  • A season of thanks

    The story of the first traditional Thanksgiving began over 380 years ago when a group of men and women fleeing persecution boarded a ship and set sail for freedom in the New World. The group, who would come to call themselves Pilgrims, battled treacherous weather conditions and bouts of sickness throughout the nine weeks they spent on the high seas.

  • Bill will help veterans

    On Veterans Day weekend, I had the privilege of participating in the dedication of the Danville-Pittsylvania County Veterans Memorial.

  • What it's really about

    As spam-mail goes, I've heard from more than my share of bankers and royalty in Africa waiting to send me money, if only I'll give them my bank account number or some other such nonsense. Spam has taught me about blue pills and others of varying colors. I've learned about all of these bank accounts that I started unknowingly that now need my personal information for "verification" purposes and I've learned how to purchase medicines from Canada.

  • Senate inquiry targets televangelists

    For many, many years Americans who hold dear their religious beliefs have been subjected to various and sundry appeals from television evangelists. Usually, it?s for money, and - given the rise of the religious right - it?s lately been for political support for some cause or candidate.

    It?s true that laws regarding the tax exempt status of churches prevent preachers from directly telling their subjects to vote for a certain candidate. But in recent years, ?Voter Guides,? produced by the Christian Coalition, have done the job just as effectively.

  • We'll get what we voted for

    Last week I read that students in Venezuela are carrying out campus protests against Hugo Chvez' effort to change the country's constitution.

  • Drivers on the roads need to take note and move over or slow down

    The holiday weekend means more travelers on Virginia roads, more travelers mean more vehicles and more vehicles mean the possibility for more accidents.

    With thousands taking to the roads this weekend, and throughout the holiday season, the Virginia State Police have announced a new public awareness campaign to remind Virginians of the importance of the "Move Over" law.

    It's a message worth taking time to consider.

  • Letters to the editor

    Time to move forward

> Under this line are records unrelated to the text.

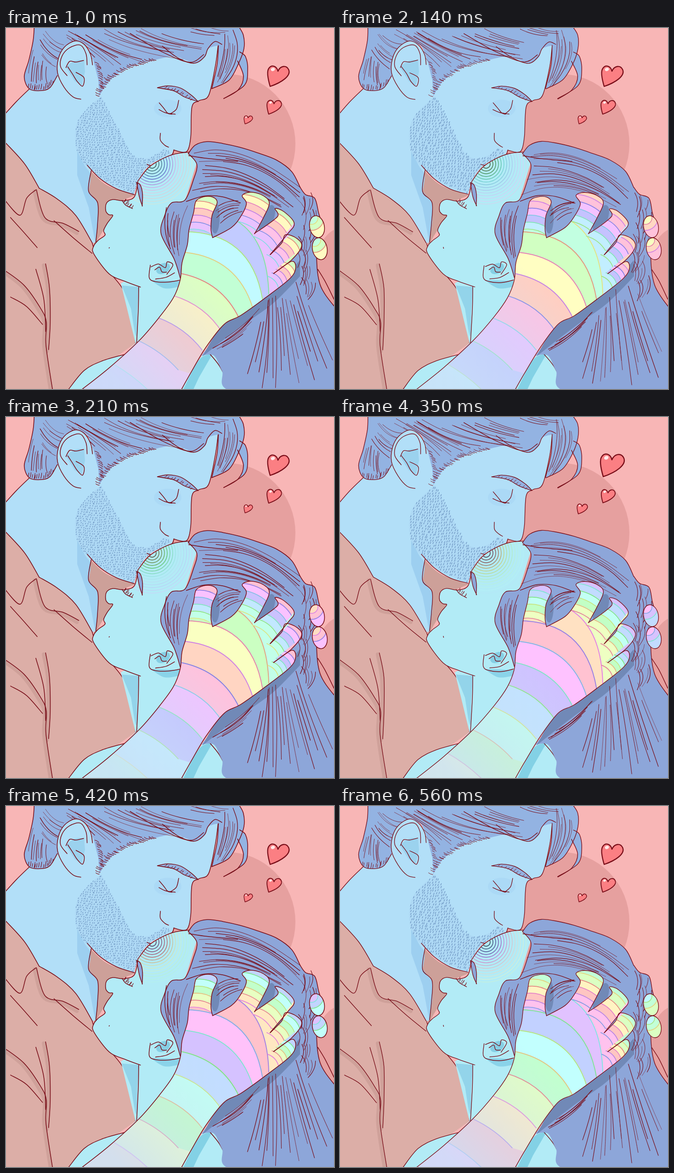
These frames come from a looping animation (714 by 785 pixels, 0.63 s). An HTML page with a canvas:

```html
<!DOCTYPE html>
<html lang="en">
<head>
<meta charset="utf-8">
<title>Kiss</title>
<style>
html, body { margin: 0; width: 100%; height: 100%; overflow: hidden; background: #f8b6b6; }
canvas { display: block; }
</style>
</head>
<body>
<canvas id="stage" width="714" height="785"></canvas>
<script>
const ctx = document.getElementById('stage').getContext('2d');
const INK = '#780d18', HIS = '#b2dff8', HER = '#b2ebf6', HIS_HAIR = '#93b3e2', HER_HAIR = '#8da6d9';
const STEP = 70, STEPS = 9;
// Three line styles take turns
const POSES = [
  { seed: 11, width: 1.55, grid: 5, dash: 1.7 },
  { seed: 37, width: 2, grid: 6.3, dash: 3.6 },
  { seed: 73, width: 1.35, grid: 6, dash: 3.2 }
];
let pose, step, seed;

const rnd = () => (seed = (seed * 1664525 + 1013904223) >>> 0) / 4294967296;
const wobble = size => (rnd() - .5) * 2 * size;
const parse = text => text.split(' ').map(p => p.split(',').map(Number));
const back = text => text.split(' ').reverse().join(' ');
const mix = (a, b, f) => a + (b - a) * f;
const bezier = ([a, b, c], t) => [0, 1].map(i =>
  a[i] * (1 - t) ** 2 + 2 * b[i] * t * (1 - t) + c[i] * t * t);

// The rainbow: bands count from the palm, negative towards the fingertips
const hue = k => 185 - 40 * step - 46 * k;
const pastel = k => `hsl(${hue(k)} 100% 88%)`;
const lineColor = k => `hsl(${hue(k + 2)} 65% 70%)`;

function addSpline(path, points) {
  const at = i => points[Math.max(0, Math.min(points.length - 1, i))];
  path.lineTo(...points[0]);
  for (let i = 0; i < points.length - 1; i++) {
    const [a, b, c, d] = [at(i - 1), at(i), at(i + 1), at(i + 2)];
    path.bezierCurveTo(b[0] + (c[0] - a[0]) / 6, b[1] + (c[1] - a[1]) / 6,
      c[0] - (d[0] - b[0]) / 6, c[1] - (d[1] - b[1]) / 6, ...c);
  }
  return path;
}
// Closed area: smooth along each edge, sharp where edges meet
function region(...edges) {
  const path = new Path2D();
  edges.forEach(edge => addSpline(path, parse(edge)));
  path.closePath();
  return path;
}
function ellipse(x, y, rx, ry, angle = 0) {
  const path = new Path2D();
  path.ellipse(x, y, rx, ry, angle, 0, Math.PI * 2);
  return path;
}
function fill(path, color) {
  ctx.fillStyle = color;
  ctx.fill(path);
}
function stroke(path, color, width) {
  ctx.strokeStyle = color;
  ctx.lineWidth = width;
  ctx.stroke(path);
}
function ink(...lines) {
  for (const line of lines) {
    const points = parse(line).map(p => p.map(v => v + wobble(.6)));
    stroke(addSpline(new Path2D(), points), INK, pose.width);
  }
}
function clipped(path, draw) {
  ctx.save();
  ctx.clip(path);
  draw();
  ctx.restore();
}
// Loose locks between two three-point guides, each covering part of the way
function strands(from, to, count) {
  const a = parse(from), b = parse(to);
  for (let i = 0; i < count; i++) {
    const f = (i + rnd()) / count, start = rnd() * .35, end = 1 - rnd() * .3;
    const guide = a.map((p, k) => p.map((v, j) => mix(v, b[k][j], f) + wobble(4)));
    const points = [0, .25, .5, .75, 1].map(t => bezier(guide, mix(start, end, t)));
    stroke(addSpline(new Path2D(), points), INK, pose.width * (.4 + rnd() * .5));
  }
}
// Short hairs growing off a line
function hatch(line, dx, dy, gap = 5) {
  const points = parse(line), path = new Path2D();
  points.slice(1).forEach((q, i) => {
    const p = points[i], count = Math.hypot(q[0] - p[0], q[1] - p[1]) / gap;
    for (let k = 0; k < count; k++) {
      const x = mix(p[0], q[0], k / count) + wobble(1.5), y = mix(p[1], q[1], k / count) + wobble(1.5);
      const len = .5 + rnd() * .6;
      path.moveTo(x, y);
      path.quadraticCurveTo(x + dx * len * .7, y + dy * len * .3, x + dx * len, y + dy * len);
    }
  });
  stroke(path, INK, pose.width * .7);
}

const collarBack = '72,348 40,295 -5,245', collar = '188,468 152,408 112,372 72,348';
const shirtFront = '188,468 203,505 250,562 272,610 282,685';
const shoulder = '137,785 170,745 210,724 258,710';
const forehead = '287,333 310,304 340,284 370,273 402,270';
const temple = '397,273 416,296 408,330 390,374 360,380 346,408 338,448 366,502 380,545';

function background() {
  ctx.fillStyle = '#f8b6b6';
  ctx.fillRect(0, 0, 714, 785);
  fill(ellipse(480, 252, 150, 152), '#e6a09f');
  fill(ellipse(730, 540, 60, 105), '#e6a09f');
  ink('679,525 694,550 714,590');
}

function shirt() {
  const folds = ['-5,525 40,560 75,610 88,640 87,690 102,790', '86,513 95,565 96,640 93,700',
    '66,352 85,412 125,425 158,443'];
  fill(region(back(collarBack), back(collar), shirtFront, '135,790 -5,790'), '#dcaea7');
  folds.forEach(line => {
    ctx.save();
    ctx.translate(-4, 3);
    stroke(addSpline(new Path2D(), parse(line)), '#cfa19a', 8);
    ctx.restore();
  });
  fill(region('183,310 220,342 280,364', '240,380 236,405 212,440 192,474', '185,440 178,355'), '#cda099');
  ink(...folds, shirtFront, '-5,372 30,407 45,370 65,352', '65,525 82,590 87,660',
    '10,585 45,605 80,645', '105,419 145,455 187,490', '10,412 40,445 68,478');
}

function herBody() {
  fill(region(shoulder, '282,685 250,555', '400,480 420,640 300,790'), HER);
  fill(region('252,560 290,563', '286,610 283,670 272,610'), '#93d4ea');
  fill(region('380,790 425,715 450,706 500,790'), HER);
  fill(region('384,790 420,722 450,708', '420,760 406,790'), '#83d1e5');
  ink(shoulder, '289,563 288,610 284,685', '440,705 465,735 490,785');
}

function beard() {
  const area = region('207,148 160,195 151,245 165,288 215,333 279,362',
    '286,335 309,302 360,272', '345,262 310,283 275,275 246,222 207,148');
  const hairs = new Path2D(), g = pose.grid;
  for (let y = 148; y < 362; y += g) {
    for (let x = 148; x < 362; x += g) {
      const px = x + wobble(2), py = y + Math.sin(x / 14) * 2 + wobble(.8);
      if (!ctx.isPointInPath(area, px, py)) continue;
      hairs.moveTo(px, py);
      hairs.lineTo(px + pose.dash * .45, py - pose.dash);
    }
  }
  fill(area, '#a5cdeb60');
  stroke(hairs, '#688fbd', 1.2);
}

function hisFace() {
  const neck = '-5,190 22,160 50,133', throat = '185,310 180,355 200,380 199,425 195,466';
  const profile = '462,38 456,85 441,147 420,158 405,172 402,235 396,264 386,270 365,265';
  const jaw = '279,362 240,350 205,328 177,299';
  fill(region(neck, '100,60 300,30', profile, '360,277 335,286 309,302 287,333 279,362',
    jaw, throat, collar, collarBack), HIS);
  fill(region('155,268 172,300 184,320 180,355', '200,380 201,420 194,466', '180,390 155,320'), '#9dcff0');
  fill(ellipse(352, 175, 30, 19), '#a3d2f170');
  beard();
  ink(neck, profile, jaw, throat, collar, collarBack,
    '336,229 336,244 346,255 354,259', '333,163 343,174 352,185 361,187', '358,187 371,176 376,157',
    '333,177 348,184 368,187', '365,265 362,275 352,279', '307,296 315,299 322,295');
  const brow = '330,130 352,126 380,131 404,146 418,160', under = '418,160 390,150 365,136 330,130';
  fill(region(brow, under), HIS_HAIR);
  ink(brow, under);
  hatch('345,130 372,138 405,157', 5, -4, 7);
}

function hisHair() {
  const nape = '61,-5 59,28 50,70 40,106 51,132 75,136 95,130 112,104';
  const hairline = '203,148 226,114 270,84 330,68 368,62 410,76 432,64 440,45 462,38';
  const front = '462,38 460,80 448,132', fringe = '448,132 485,113 507,77 518,45 517,15 505,-5';
  const wisp = '508,52 521,62 526,92 518,125 474,154', wispBack = '474,154 505,135 517,105 504,72';
  fill(region(nape, '125,45 175,38 201,112', hairline, front, fringe), HIS_HAIR);
  fill(region(wisp, wispBack), HIS_HAIR);
  ink(nape, front, fringe, wisp, wispBack, '340,40 375,65 410,77 432,62 440,45 455,30 470,36',
    '270,12 340,52 400,74 430,58');
  strands('63,38 75,75 112,95', '85,0 115,35 140,32', 8);
  strands('90,0 170,30 208,100', '170,0 240,60 330,67', 11);
  strands('170,0 250,55 400,70', '320,0 370,25 440,34', 10);
  strands('62,45 50,85 46,118', '88,70 80,105 92,128', 8);
  strands('470,5 478,60 450,130', '495,5 525,60 465,125', 8);
  strands('365,-5 410,20 460,18', '430,-5 460,10 490,5', 4);
  hatch('48,128 62,135 85,133 102,122', 2, -11);
  hatch('202,148 226,114 270,86 330,69', -12, -5);
  hatch('193,75 202,98 204,128', 10, 6);
}

function hisEar() {
  const rim = '188,80 184,58 170,36 150,28 127,42 114,66 112,98 126,128 146,150 163,155';
  fill(region(rim, '180,125 187,90'), HIS);
  fill(region('130,85 150,71 170,70', '172,95 165,126', '150,116 130,85'), '#9bd2ee');
  ink(rim, '133,104 119,84 122,60 138,43 162,37 174,56 176,80', '131,86 138,73 152,74 169,70',
    '134,84 145,100 155,116 167,126 170,108 152,97');
}

function ripples() {
  const count = 14;
  for (let i = 0; i < count; i++) {
    const f = i / (count - 1), radius = 9 + i * 6;
    const light = 24 + Math.min(1, f * 1.5) * 60;
    stroke(ellipse(318, 296, radius, radius),
      `hsl(${170 - 40 * step + 230 * f} ${30 + f * 50}% ${light}% / ${1 - f * .6})`, 1.4);
  }
}

function herFace() {
  const profile = '287,333 279,367 256,376 232,373 219,381 217,397 224,406 232,408 220,424 212,440 216,450 201,462 191,474 191,491 225,535 258,551 293,563';
  const brow = '284,336 292,342 297,362 297,387', lobe = '314,516 312,543 325,552 352,553 378,548';
  const face = region(profile, '385,570 385,500 370,420 390,374 416,290', back(forehead));
  fill(face, HER);
  clipped(face, ripples);
  fill(region('315,548 380,550', '380,562 345,566 315,548'), '#8ad3e9');
  fill(region(brow, '290,368 284,336'), HER_HAIR);
  fill(ellipse(342, 523, 16, 11, -.5), '#86cfe4');
  ink(profile, forehead, brow, '297,387 290,368 284,336', lobe,
    '316,519 332,513 347,521 351,509 363,515 350,535', '324,526 335,520 339,530 350,531',
    '326,546 348,542 367,532', '253,375 260,385 275,393', '225,477 225,479');
  hatch('256,378 264,386 273,391', 6, -8, 3);
}

function herHair() {
  const crown = '397,273 412,255 438,247 472,251 510,259 548,272 588,287 622,312 640,347';
  const braid = '640,347 652,362 672,370 680,400 687,435 677,480 684,558 720,612';
  fill(region(crown, braid, '720,790 495,790 470,745 452,712 425,713', '470,655 400,560', back(temple)), HER_HAIR);
  fill(region('428,714 470,650 560,585 640,505', '640,540 580,600 510,650 428,714'), '#7189b7');
  fill(ellipse(455, 412, 10, 35), '#7189b7');
  fill(ellipse(568, 415, 14, 32, .4), '#7189b7');
  ink(crown, braid, temple, '392,377 430,365 470,367 510,380', '398,278 440,284 505,290');
  strands('403,275 500,240 640,350', '415,298 560,280 645,390', 6);
  strands('415,296 530,290 640,400', '392,372 490,320 610,398', 10);
  strands('455,392 480,370 512,375', '457,438 485,405 515,402', 7);
  strands('352,388 338,435 360,484', '398,378 370,435 384,508', 9);
  strands('556,597 545,680 505,785', '635,540 670,640 735,770', 18);
  strands('430,710 490,690 535,645', '450,695 515,660 556,600', 6);
  // Overlapping tufts down the plait
  for (let i = 0; i < 7; i++) {
    const x = 645 + Math.sin(i * 1.2) * 8, y = 355 + i * 30;
    strands(`${x - 15},${y} ${x + 10},${y + 20} ${x - 5},${y + 55}`,
      `${x + 22},${y + 5} ${x + 35},${y + 30} ${x + 8},${y + 60}`, 4);
  }
}

function farFingertip(x, y) {
  const tip = ellipse(x, y, 16, 24, -.2);
  fill(tip, pastel(-5));
  clipped(tip, () => [27, 14].forEach((r, i) => {
    const spot = ellipse(x - 12, y - 19, r, r);
    fill(spot, pastel(-6 - i));
    stroke(spot, lineColor(-6 - i), 1.6);
  }));
  stroke(tip, INK, pose.width);
}

// Curve across the arm; t runs from the knuckles (-.4) over the palm (0) to the elbow (1)
function armCurve(t) {
  const left = bezier([[394, 490], [388, 604], [237, 733]], t);
  const right = bezier([[534, 605], [471, 658], [312, 790]], t);
  const bulge = 52 * Math.exp(-2.2 * t);
  const path = new Path2D();
  path.moveTo(left[0] - 3, left[1] - 2);
  path.quadraticCurveTo((left[0] + right[0]) / 2 + bulge * .75, (left[1] + right[1]) / 2 - bulge * .9,
    right[0] + 3, right[1] + 3);
  return path;
}
function armBands() {
  for (let k = -1; k <= 6; k++) {
    const line = armCurve((k - 1) / 5), area = new Path2D(line);
    area.lineTo(560, 800);
    area.lineTo(130, 800);
    area.lineTo(330, 450);
    fill(area, pastel(k));
    stroke(line, lineColor(k), 1.9);
  }
}
function fingerBands(axis, half) {
  const [[x0, y0], [x1, y1]] = parse(axis), length = Math.hypot(x1 - x0, y1 - y0), count = 5;
  ctx.save();
  ctx.translate(x0, y0);
  ctx.rotate(Math.atan2(y1 - y0, x1 - x0));
  for (let i = 0; i < count; i++) {
    const x = length * i / count, line = new Path2D();
    line.moveTo(x - 4, -half);
    line.quadraticCurveTo(x + 7, 0, x - 4, half);
    const area = new Path2D(line);
    area.lineTo(length + 12, half);
    area.lineTo(length + 12, -half);
    fill(area, pastel(-2 - i));
    stroke(line, lineColor(-2 - i), 1.7);
  }
  ctx.restore();
}

function hand() {
  const edges = [
    '165,787 225,739 290,680 335,628 365,587 379,548 383,510 395,472 399,438 408,402 413,376 430,367 450,368 460,379 448,408 446,438 450,456',
    '450,456 490,434 510,410 523,382 514,364 532,357 558,364 573,380 560,412 541,447',
    '541,447 566,430 592,408 586,393 606,400 628,425 612,448 575,493',
    '575,493 600,468 609,450 633,457 643,475 622,504 583,534',
    '583,534 621,508 630,522 616,546 562,588 510,626 475,644 435,695 402,750 381,787'
  ];
  const outline = region(...edges);
  clipped(outline, () => {
    ctx.fillStyle = pastel(-2);
    ctx.fillRect(150, 340, 520, 460);
    armBands();
    fingerBands('422,440 437,364', 27);
    fingerBands('522,428 553,357', 33);
    fingerBands('560,466 613,398', 27);
    fingerBands('585,507 641,460', 22);
    fingerBands('585,552 631,514', 19);
    const fade = ctx.createLinearGradient(440, 555, 235, 765);
    fade.addColorStop(0, '#c8dff800');
    fade.addColorStop(.45, '#c8dff855');
    fade.addColorStop(1, '#c8dff8cc');
    ctx.fillStyle = fade;
    ctx.fillRect(130, 480, 430, 320);
  });
  ink(...edges);
}

function heart(x, y, size) {
  ctx.save();
  ctx.translate(x, y);
  ctx.scale(size, size);
  const path = new Path2D('M-18 24C-23 7-26-8-21-15C-15-24-4-21-1-9C4-21 17-23 22-13C29 1 6 16-18 24Z');
  fill(path, '#fb7f83');
  stroke(path, INK, 2.3 / Math.sqrt(size));
  fill(ellipse(-12, -13, 4.5, 3.5, -.4), '#ffe9e9');
  ctx.restore();
}
// One beat per loop: swell, then shrink; the middle heart moves against the others
function hearts() {
  const beat = step >= 5 && step <= 7 ? (6 - step) * .11 : 0;
  heart(593, 103, 1 + beat);
  heart(584, 171, .68 * (1 - beat * .4));
  heart(527.5, 199, .4 * (1 + beat * 2));
}

function draw() {
  pose = POSES[step % 3];
  seed = pose.seed;
  ctx.lineCap = ctx.lineJoin = 'round';
  [background, shirt, herBody, hisFace, hisHair, hisEar, herFace, herHair].forEach(layer => layer());
  farFingertip(677, 432);
  farFingertip(683, 480);
  hand();
  hearts();
}

function tick() {
  const next = Math.floor(performance.now() / STEP) % STEPS;
  if (next !== step) {
    step = next;
    draw();
  }
  requestAnimationFrame(tick);
}
tick();
</script>
</body>
</html>
```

    The election is behind us now and it is time to move forward. The decisions of who our leaders will be as been made. Although I am disappointed in the results, I was proud to have been apart of this time honored, time tested "American" process. Congratulations to Mike Brown, Lacey Putney, and the other candidates who ran contested races and won. We now entrust the next four years to you.

  • Allies in the fight for freedom

    Last week, newly elected French President Nicolas Sarkozy addressed a Joint Session of Congress during his first official visit to Washington. Upon his election in May of this year, President Sarkozy immediately reached out to the United States, signaling his desire to end the tension that has existed between our two countries for several years.

  • Fight against amnesty for illegals imperative

    Although I believe that the estimates are low, the Federation for American Immigration Reform (FAIR) now says that there are at least 13 million illegal immigrants living in the United States.

    Getting an exact count of the illegals is difficult, because they are not registered anywhere as being illegal. However, the U. S. Census Bureau estimated that there were 8.7 million illegals in this country when the census was taken in 2000, and immigration officials say that the illegal population grows by a half-million each year.